Not only will you pay 15% tax on the dividend at tax time in April, by law, you "should" be making an estimated tax payment to the IRS for the quarter you receive the capital gains distribution, which is taxed at your nominal income tax rate (say 28% to be safe). From what I've read, this mid-year distribution is both short term and long term cap gains (not a dividend payment), so it's all taxable at 28%.
You can offset the capital gains by selling this fund or anything else you own for an equal loss, as long as you've owned it for more than 30 days. You still have to pay 15% on any dividends though, they are treated differently than cap gains/losses.
So you take the cash and try to time the market? If you're comfortable with that strategy, good for you, but I'd rather DRIP my divvies because the new pps will be much lower, pretty close to the ex-div date drop in the NAV, at least in most cases.
Kind of an automatic dollar cost averaging strategy, and it doesn't require the risks and homework that your method does. But if you do better your way, I'm happy for you!

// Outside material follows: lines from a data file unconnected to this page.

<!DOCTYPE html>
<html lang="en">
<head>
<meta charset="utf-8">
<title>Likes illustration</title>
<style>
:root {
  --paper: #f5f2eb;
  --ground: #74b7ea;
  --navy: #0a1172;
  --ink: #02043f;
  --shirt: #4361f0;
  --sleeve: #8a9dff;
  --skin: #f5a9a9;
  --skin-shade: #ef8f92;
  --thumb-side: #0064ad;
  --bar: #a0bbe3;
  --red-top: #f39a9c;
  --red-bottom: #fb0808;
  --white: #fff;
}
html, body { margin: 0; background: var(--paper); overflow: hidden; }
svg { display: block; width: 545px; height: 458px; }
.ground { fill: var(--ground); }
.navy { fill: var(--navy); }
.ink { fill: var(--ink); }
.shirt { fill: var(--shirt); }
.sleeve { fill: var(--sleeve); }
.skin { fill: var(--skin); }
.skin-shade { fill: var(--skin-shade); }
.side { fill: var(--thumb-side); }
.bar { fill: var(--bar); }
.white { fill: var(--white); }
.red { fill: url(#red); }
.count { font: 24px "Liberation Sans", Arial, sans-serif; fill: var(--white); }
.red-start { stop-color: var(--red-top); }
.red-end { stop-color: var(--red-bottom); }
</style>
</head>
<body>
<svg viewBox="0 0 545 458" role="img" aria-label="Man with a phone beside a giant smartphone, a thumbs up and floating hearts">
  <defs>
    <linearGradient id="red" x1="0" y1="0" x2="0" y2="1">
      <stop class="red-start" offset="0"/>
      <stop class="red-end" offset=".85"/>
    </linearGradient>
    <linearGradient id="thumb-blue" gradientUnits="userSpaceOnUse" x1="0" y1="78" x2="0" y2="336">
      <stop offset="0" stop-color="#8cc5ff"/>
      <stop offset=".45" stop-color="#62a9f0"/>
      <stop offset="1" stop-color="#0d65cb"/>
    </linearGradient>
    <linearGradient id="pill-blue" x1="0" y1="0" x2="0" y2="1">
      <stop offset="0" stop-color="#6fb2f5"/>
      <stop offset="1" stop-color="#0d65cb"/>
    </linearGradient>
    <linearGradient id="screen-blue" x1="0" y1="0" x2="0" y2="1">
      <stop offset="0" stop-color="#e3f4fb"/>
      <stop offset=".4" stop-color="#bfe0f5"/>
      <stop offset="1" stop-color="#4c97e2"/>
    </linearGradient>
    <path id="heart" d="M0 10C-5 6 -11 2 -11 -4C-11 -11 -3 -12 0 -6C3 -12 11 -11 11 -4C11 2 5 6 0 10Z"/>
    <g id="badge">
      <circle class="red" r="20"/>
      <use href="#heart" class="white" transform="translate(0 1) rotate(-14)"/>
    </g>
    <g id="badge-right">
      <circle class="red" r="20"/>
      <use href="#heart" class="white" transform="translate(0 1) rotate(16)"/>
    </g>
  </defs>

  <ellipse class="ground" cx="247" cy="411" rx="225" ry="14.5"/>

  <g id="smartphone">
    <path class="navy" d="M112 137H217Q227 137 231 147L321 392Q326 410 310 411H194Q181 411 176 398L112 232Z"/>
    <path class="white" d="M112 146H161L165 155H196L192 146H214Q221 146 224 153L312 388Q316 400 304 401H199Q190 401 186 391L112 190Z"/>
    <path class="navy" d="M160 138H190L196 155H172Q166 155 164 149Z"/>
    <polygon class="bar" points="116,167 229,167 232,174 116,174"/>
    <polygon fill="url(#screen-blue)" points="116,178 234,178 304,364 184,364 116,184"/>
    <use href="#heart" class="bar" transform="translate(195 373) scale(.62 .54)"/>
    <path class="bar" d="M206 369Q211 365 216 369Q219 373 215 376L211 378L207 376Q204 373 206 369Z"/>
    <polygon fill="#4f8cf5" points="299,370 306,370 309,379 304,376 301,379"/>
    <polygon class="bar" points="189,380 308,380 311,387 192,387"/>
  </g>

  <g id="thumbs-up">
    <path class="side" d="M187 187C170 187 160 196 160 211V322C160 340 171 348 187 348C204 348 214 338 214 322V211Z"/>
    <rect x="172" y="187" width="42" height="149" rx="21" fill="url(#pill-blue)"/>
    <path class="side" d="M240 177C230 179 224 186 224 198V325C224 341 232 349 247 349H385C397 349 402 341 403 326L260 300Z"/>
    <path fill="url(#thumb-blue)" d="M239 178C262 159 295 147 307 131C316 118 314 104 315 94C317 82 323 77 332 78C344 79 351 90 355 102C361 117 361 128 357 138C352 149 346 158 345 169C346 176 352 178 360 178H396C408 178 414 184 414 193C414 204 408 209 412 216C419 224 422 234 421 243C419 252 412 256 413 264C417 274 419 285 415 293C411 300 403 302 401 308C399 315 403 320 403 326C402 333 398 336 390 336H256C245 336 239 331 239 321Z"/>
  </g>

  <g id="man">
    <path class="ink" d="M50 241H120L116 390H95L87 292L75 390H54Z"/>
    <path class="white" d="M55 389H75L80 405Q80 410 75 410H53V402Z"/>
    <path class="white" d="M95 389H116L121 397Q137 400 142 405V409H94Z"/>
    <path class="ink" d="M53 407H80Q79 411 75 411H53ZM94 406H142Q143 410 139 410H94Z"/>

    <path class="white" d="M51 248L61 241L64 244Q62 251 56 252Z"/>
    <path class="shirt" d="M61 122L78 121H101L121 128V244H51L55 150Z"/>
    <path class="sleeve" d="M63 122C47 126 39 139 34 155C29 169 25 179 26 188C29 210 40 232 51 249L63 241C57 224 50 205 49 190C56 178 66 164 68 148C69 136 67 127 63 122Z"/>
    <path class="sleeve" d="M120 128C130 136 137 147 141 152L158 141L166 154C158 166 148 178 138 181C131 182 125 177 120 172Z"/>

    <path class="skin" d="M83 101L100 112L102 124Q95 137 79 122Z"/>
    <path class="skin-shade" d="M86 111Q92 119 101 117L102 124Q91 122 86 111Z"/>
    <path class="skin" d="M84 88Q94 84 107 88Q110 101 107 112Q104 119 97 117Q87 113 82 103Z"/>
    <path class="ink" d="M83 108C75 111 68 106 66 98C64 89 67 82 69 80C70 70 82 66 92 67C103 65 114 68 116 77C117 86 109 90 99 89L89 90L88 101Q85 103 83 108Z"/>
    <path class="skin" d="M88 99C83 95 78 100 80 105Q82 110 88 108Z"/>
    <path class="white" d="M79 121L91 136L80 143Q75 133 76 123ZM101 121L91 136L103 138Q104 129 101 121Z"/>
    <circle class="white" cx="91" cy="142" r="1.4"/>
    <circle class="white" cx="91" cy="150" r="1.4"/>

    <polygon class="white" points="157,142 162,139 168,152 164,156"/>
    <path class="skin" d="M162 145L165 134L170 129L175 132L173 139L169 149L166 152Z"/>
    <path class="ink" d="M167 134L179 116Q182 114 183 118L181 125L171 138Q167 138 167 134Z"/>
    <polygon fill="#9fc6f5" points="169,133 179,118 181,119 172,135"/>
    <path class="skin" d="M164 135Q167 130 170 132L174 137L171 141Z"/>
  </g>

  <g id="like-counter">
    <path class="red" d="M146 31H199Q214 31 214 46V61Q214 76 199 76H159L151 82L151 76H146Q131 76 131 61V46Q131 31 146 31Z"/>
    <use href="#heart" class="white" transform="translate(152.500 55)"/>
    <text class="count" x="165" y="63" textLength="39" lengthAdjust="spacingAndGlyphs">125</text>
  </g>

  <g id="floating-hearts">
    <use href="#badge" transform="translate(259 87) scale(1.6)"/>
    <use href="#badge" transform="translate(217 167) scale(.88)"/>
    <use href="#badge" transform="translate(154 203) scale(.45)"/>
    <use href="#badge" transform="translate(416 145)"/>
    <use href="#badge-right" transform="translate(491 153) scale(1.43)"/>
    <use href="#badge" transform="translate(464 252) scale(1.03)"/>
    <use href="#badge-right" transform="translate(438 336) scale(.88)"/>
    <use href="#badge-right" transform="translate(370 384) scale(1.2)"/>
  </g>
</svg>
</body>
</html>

One thing superior with your tactics over mine is that you can decide how much cash to put into each ETF based on the current economic outlook and short term performance for each individual fund, you have much more flexibility.